D: Exactly, exactly, which, I think, you know, paramilitarism—the 72 migrants that were disappeared and then found in that clandestine grave in San Fernando, Tamaulipas in 2010 were an early and very obvious indicator of what the strategy for containing migration looks like now in Mexico, and it looks like it’s paramilitarized, but that doesn’t mean that the state isn’t, one, sort of still actively supervising it, and, two, that there aren’t state elements of the state forces actively involved in in those processes of detention and massacre.
I: Está muy cabrón, Dawn, I’m super queasy. Is there anything you’d like to add to conclude?
D: Well, I guess I would just say that I have been, like, extremely bummed out, like, I’ve been pretty depressed with everything that’s happened with COVID, I feel like the response from the Mexican government has been extremely, extremely…
I: I would say, it’s outright a continuation of the social cleansing, very perverse.
D: Exactly, that’s how it feels, it just feels wicked, it just feels like, you know, the fact that people aren’t getting any support, any extra money when their business is closed, when they can’t go to work, it’s just like, “Fend for yourselves, guys, and if you eat well and whatever, you should be fine,” you know, like they keep saying, you know, “Most people are just gonna have like a light flu,” like they keep on kind of suggesting that it’s fine to just get it, you know, “Get it and stay home,” and whatever, and it’s like, the stories that I’m hearing from people on the ground do not match up at all with, like, the official line of what’s going on, and it does, it feels like a continuation, it’s just, it’s like utter contempt for the population, and those who have the resources to not expose themselves and not be vulnerable…
I: And to get the medicine and the tests…
D: You can get the medicine, you can get the test, you can get your [narcotic] drugs through like a boutique, like, app, so don’t worry about it but if you’re, like, buying [narcotics] on the street, or if you’re, like, not able to access a test, then it’s your own fault, right? It’s like, it’s a very similar criminalize the victim, shame the victim, and it’s state policy, that is at the root of what’s taking place. And the fact that, you know, that then the sort of falseness of saying, “The mexican government can’t afford to pay people to stay home,” and it’s like, but they can afford this massive military budget, new airport, for what tourists? Tren maya…
I: The cultural center…

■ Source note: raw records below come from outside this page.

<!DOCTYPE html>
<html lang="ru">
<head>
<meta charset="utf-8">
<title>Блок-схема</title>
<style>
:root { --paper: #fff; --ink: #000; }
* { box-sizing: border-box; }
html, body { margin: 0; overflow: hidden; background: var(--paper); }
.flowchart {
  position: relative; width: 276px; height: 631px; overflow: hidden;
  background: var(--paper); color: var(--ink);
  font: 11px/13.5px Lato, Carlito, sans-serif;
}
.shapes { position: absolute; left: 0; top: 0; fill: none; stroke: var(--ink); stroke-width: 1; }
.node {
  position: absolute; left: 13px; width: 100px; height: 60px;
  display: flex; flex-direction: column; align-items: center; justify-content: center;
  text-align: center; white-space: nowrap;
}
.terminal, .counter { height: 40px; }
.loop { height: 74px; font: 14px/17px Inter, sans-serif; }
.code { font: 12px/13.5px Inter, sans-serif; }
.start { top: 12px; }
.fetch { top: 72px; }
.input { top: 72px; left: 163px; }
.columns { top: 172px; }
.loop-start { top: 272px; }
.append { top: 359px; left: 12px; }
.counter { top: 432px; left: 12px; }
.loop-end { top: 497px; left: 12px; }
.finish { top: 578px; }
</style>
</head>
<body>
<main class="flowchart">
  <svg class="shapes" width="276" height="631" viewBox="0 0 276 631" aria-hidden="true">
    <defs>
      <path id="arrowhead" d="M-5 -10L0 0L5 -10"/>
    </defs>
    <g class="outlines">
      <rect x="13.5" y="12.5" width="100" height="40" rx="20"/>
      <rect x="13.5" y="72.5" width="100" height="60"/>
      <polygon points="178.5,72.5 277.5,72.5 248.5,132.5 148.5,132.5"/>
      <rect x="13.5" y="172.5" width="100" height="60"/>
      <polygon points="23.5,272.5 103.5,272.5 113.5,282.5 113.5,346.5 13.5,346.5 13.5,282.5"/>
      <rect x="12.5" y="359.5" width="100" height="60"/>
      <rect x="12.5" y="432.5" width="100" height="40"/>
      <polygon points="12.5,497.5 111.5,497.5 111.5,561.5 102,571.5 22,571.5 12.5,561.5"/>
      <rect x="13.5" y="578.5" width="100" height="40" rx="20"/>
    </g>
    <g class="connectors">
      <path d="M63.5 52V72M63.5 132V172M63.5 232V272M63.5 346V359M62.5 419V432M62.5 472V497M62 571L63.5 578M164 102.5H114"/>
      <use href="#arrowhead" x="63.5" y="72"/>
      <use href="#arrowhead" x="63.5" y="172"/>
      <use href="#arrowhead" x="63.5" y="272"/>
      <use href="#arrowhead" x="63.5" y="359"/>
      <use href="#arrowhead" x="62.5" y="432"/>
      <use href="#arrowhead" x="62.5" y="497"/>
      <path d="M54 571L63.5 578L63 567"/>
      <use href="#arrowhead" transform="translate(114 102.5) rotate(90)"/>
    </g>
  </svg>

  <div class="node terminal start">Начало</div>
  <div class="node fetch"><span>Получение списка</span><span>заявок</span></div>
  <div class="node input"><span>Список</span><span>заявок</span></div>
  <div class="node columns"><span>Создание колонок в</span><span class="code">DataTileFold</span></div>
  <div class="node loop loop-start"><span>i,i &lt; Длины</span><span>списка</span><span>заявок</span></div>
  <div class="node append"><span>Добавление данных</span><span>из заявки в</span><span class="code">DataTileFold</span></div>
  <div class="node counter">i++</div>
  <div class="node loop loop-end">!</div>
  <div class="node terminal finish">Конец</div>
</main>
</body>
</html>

D: Like, all of this big builds that are supposedly, like, you know, they’re these signature projects of López Obrador, that don’t have any clear economic path in this… in the COVID age, because there is not going to be that kind of tourism probably for quite a few years; are still the ones that are just receiving all the money and, like, the refineries, it’s like, still, this huge investment and, again, it’s like Cold War, infrastructure projects, and just letting people… but it’s beyond letting people die, it’s really administering a public relations campaign to normalize a level of suffering and death that is totally unnecessary, and that is totally preventable.
I: No, and it’s like it’s a clear continuation of the Neoliberal war and the austerity measures, you know, in the culture sector, and with education that is now being centralized on television, I really fear that that’s the end of public education, you know.

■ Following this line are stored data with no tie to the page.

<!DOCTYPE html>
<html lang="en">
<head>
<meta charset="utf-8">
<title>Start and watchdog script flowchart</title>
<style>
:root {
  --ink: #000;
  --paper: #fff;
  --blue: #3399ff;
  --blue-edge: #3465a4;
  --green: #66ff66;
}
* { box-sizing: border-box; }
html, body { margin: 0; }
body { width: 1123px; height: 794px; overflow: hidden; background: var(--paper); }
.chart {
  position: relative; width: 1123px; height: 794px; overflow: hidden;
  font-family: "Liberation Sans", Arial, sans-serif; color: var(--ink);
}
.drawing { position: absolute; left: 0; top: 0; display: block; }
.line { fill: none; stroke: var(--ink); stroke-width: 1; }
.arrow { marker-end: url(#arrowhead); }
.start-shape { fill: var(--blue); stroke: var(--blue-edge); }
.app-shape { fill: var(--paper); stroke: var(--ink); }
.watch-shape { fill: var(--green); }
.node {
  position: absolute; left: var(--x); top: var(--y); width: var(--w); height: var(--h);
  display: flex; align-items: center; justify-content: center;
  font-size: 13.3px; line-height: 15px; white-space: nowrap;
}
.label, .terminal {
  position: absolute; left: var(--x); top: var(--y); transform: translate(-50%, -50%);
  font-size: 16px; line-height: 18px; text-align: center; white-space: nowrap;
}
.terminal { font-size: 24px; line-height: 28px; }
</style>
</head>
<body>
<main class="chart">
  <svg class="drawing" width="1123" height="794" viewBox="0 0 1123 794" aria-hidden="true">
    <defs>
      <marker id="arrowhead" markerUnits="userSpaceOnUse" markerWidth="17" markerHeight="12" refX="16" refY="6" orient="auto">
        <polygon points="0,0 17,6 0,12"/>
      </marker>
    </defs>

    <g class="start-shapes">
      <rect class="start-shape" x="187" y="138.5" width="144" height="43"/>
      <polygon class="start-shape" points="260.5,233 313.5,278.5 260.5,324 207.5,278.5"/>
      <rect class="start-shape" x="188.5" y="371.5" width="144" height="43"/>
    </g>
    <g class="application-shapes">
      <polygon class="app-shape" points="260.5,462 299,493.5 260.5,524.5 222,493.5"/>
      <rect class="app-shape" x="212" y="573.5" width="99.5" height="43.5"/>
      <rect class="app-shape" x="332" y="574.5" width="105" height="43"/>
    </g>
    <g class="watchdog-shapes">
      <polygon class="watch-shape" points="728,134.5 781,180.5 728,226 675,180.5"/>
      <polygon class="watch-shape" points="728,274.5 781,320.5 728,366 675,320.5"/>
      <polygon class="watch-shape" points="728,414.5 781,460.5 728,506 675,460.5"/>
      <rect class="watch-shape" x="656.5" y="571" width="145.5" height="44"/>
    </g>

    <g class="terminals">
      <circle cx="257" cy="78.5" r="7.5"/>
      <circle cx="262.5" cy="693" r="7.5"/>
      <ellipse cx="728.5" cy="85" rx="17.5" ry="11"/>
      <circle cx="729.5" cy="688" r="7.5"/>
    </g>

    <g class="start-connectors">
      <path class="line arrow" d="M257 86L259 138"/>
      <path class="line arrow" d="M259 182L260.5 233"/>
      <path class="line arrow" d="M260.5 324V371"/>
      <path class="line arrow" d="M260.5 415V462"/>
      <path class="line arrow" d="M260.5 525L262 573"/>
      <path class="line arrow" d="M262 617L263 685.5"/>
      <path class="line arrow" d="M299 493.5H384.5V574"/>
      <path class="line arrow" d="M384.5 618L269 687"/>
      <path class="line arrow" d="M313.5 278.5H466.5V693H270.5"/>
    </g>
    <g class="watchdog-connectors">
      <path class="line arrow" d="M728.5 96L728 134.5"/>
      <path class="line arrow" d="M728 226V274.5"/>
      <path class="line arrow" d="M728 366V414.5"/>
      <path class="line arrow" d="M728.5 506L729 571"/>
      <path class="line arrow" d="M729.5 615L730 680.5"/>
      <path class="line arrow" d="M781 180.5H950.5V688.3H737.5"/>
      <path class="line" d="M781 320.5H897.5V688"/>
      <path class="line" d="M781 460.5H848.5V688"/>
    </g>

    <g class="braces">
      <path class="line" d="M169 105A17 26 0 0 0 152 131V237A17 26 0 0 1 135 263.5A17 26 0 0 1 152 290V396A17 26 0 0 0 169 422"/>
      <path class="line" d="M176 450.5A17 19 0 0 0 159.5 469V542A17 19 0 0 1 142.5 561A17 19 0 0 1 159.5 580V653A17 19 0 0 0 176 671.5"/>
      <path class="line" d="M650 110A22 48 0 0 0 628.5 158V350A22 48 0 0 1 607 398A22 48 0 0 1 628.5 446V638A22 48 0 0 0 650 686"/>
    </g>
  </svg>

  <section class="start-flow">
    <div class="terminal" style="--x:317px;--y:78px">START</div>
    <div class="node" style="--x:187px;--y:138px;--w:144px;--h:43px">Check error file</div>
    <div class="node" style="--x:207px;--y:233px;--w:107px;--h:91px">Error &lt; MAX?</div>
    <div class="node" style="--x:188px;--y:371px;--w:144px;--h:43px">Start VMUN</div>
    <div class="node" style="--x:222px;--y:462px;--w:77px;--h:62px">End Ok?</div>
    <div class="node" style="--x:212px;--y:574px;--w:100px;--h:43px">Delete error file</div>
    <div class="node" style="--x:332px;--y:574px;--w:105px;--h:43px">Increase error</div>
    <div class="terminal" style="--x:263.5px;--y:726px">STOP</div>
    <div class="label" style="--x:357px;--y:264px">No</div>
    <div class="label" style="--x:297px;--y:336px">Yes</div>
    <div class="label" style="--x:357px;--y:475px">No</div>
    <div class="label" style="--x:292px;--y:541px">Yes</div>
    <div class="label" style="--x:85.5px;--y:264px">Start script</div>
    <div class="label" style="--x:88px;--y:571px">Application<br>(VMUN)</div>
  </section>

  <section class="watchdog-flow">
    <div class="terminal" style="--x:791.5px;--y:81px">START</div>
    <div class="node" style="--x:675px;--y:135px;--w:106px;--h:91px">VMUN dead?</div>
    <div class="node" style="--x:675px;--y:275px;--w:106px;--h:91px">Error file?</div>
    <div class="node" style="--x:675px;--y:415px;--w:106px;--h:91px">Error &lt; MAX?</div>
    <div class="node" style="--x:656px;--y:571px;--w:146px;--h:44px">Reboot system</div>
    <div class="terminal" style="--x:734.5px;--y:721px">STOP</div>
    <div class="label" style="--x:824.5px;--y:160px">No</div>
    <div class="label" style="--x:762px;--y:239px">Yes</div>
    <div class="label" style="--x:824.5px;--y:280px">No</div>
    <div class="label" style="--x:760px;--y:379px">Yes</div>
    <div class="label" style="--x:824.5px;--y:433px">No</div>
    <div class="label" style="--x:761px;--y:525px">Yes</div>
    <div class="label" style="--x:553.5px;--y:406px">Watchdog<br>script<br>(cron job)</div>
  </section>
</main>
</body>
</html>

D: It’s very, yeah, it’s been a, yeah, it’s been definitely a very hard couple months, and, like, honestly, I have kind of checked out a lot of stuff, and like stopped following, you know, for example the video of El Mencho, like, I see that video and I’m like, “What is this?,” like the purpose of that video is to justify militarization, it doesn’t matter who’s showing it, it’s either, “Look, the government’s weak, we need more forces,” or, “Look, the organized crime is strong, we need more forces,” like whatever way you want to look at, but, at the same time, it’s like, I’m not, like, taking the time to forensically analyze or like, I just, I’m finding, I’m like finding it super hard to connect, because it’s just like totally, overwhelmingly horrible.
I: Yeah, I hear you.